The German financial constitution (Finanzverfassung) requires tax redistribution between the states, meaning that states with higher tax revenue per capita share their revenue with economically weaker states. Because of this redistribution of funds, schools throughout Germany are at least on approximately equal standing in terms of spending on education, although differences do still exist. Most noticeable are the differences, which continue to exist between the states of former East Germany and those of former West Germany. The redistribution of funds does not yet apply to the new states of former East Germany, which operate with fewer resources. The economy remains weaker in those states and the financial support, which they have received from the old states has not brought them up to parity with the former West German states.
Throughout Germany, funding for K-13 education derives primarily from state and district funding sources; the federal government's share of the total school budget is relatively small; 11 million DM of a total of 52.7 billion DM in 1990 (BMBW 1993).
The largest percentage of the K-13 school budget goes to personnel costs for teaching staff and teachers with administrative positions. Most personnel costs are paid from state resources rather than by the district.
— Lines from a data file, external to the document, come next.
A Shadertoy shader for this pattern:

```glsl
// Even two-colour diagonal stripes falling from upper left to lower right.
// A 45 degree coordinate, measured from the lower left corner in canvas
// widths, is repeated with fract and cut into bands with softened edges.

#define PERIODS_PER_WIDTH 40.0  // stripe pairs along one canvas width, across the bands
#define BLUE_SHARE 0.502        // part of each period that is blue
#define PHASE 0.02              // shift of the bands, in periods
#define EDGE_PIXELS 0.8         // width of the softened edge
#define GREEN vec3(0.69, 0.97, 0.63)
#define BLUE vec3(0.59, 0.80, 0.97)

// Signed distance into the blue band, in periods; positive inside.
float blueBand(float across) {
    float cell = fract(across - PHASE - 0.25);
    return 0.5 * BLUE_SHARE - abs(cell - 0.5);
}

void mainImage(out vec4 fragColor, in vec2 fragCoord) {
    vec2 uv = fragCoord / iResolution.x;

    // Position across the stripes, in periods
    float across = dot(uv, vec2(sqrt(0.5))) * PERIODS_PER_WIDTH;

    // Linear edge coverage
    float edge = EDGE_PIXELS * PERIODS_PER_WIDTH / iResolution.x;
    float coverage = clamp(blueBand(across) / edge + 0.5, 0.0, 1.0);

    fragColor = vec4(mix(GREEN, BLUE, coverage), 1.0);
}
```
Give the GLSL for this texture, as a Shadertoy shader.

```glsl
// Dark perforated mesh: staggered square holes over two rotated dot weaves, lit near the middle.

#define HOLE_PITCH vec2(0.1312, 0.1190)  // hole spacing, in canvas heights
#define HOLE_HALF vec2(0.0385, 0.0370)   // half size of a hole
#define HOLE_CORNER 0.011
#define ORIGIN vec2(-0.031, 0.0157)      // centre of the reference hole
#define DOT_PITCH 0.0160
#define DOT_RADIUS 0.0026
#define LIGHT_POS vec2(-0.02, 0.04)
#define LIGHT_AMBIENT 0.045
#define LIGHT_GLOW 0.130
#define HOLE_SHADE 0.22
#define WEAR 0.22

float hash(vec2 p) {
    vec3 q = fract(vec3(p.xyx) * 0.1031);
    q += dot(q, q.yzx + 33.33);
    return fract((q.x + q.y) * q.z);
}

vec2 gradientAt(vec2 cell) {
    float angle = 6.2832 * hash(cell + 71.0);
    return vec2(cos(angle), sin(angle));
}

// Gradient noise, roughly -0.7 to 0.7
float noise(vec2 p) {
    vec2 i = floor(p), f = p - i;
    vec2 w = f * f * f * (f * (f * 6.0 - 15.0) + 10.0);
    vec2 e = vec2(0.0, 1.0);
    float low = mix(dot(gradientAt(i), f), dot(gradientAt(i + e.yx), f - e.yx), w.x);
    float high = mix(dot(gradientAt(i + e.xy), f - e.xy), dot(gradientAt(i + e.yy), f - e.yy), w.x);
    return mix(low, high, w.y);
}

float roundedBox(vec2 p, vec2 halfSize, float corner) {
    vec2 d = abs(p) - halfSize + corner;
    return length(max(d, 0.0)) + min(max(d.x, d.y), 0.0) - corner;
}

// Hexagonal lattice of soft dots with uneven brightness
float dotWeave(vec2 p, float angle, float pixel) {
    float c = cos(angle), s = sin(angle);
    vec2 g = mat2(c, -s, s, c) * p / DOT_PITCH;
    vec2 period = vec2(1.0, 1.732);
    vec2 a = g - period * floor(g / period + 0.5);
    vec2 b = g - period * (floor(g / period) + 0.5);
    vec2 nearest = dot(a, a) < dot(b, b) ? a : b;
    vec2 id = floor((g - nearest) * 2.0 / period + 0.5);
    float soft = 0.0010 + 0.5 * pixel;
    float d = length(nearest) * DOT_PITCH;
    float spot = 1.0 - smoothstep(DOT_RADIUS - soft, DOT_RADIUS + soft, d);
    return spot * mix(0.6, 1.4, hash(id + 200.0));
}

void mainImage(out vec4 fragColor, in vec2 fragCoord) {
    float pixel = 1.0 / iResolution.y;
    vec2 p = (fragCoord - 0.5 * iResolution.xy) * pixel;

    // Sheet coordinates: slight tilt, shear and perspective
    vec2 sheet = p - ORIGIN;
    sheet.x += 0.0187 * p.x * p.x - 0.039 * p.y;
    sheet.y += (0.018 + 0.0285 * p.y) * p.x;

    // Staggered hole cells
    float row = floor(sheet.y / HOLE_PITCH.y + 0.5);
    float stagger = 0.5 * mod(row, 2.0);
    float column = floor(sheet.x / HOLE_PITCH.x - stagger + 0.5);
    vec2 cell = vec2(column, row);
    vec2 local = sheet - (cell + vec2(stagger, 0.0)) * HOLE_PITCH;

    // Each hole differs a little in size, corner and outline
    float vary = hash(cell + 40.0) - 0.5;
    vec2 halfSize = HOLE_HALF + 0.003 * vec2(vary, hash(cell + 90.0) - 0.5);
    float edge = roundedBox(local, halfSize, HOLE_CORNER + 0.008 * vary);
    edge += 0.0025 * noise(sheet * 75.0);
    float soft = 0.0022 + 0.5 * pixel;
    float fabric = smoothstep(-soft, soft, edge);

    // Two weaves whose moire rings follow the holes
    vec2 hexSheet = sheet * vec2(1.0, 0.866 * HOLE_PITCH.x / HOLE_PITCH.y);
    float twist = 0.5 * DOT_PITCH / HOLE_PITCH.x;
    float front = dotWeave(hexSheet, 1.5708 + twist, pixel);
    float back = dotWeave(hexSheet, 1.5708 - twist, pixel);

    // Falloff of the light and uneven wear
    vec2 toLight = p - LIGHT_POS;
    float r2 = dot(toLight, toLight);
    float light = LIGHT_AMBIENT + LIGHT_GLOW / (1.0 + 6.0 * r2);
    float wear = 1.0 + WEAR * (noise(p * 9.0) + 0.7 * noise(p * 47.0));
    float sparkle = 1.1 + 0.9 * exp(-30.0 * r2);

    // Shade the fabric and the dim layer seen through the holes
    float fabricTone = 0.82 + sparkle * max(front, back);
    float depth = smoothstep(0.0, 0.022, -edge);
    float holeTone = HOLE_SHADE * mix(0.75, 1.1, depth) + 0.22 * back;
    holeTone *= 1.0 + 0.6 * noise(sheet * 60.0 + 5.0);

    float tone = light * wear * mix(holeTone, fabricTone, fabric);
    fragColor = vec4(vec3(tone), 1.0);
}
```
State allocations for personnel are based on attendance numbers at each school. Principals tally up these numbers and convert them into classes, which are then assigned periods of instruction per week by grade level. The total number of periods per week (teacher hours) is submitted to the district offices, which approve or deny request for additional teacher hours. Principals also submit the number of teacher hours represented by the teaching staff presently stationed at the school, indicating how many additional teacher hours are needed, if any. The state then assigns teachers to each school according to the number of instructional hours approved to meet the school's instructional needs.
Personnel costs for the 1993-94 school year averaged 72 percent of the total school budget in all of Germany, and in the case study states the percentage ranged from 62 percent and 69 percent in South State and Central State, respectively, to 92 percent in East State (Statistisches Bundesamt 1995).
District funds are primarily used for school upkeep and nonteaching staff, i.e., secretaries, groundskeepers, and janitors (MPI 1994). In 1993-94, approximately 30 percent of school funding in Germany came from the district level. Both South State and Central State were inline with the average, receiving approximately 33 percent of their school budget from the district. Statistics regarding local funding in East State are unclear (Statistisches Bundesamt 1995).
As a result of the redistribution of funds between states and the reliance on state level funding for schools' instructional needs, there is a fairly even distribution of financial resources between schools in former West Germany. This is reflected in the per pupil spending figures, which include budget expenditures comprised of both state and district funds. In 1993-94, per pupil spending in all of Germany averaged 9,283.40 DM ($4,485). The average per pupil spending in South State was 10,094.01 DM ($4,876), in Central State 9,909.66 DM ($4,787), and in East State 7,787.61 DM ($3,762) (Statistisches Bundesamt 1995).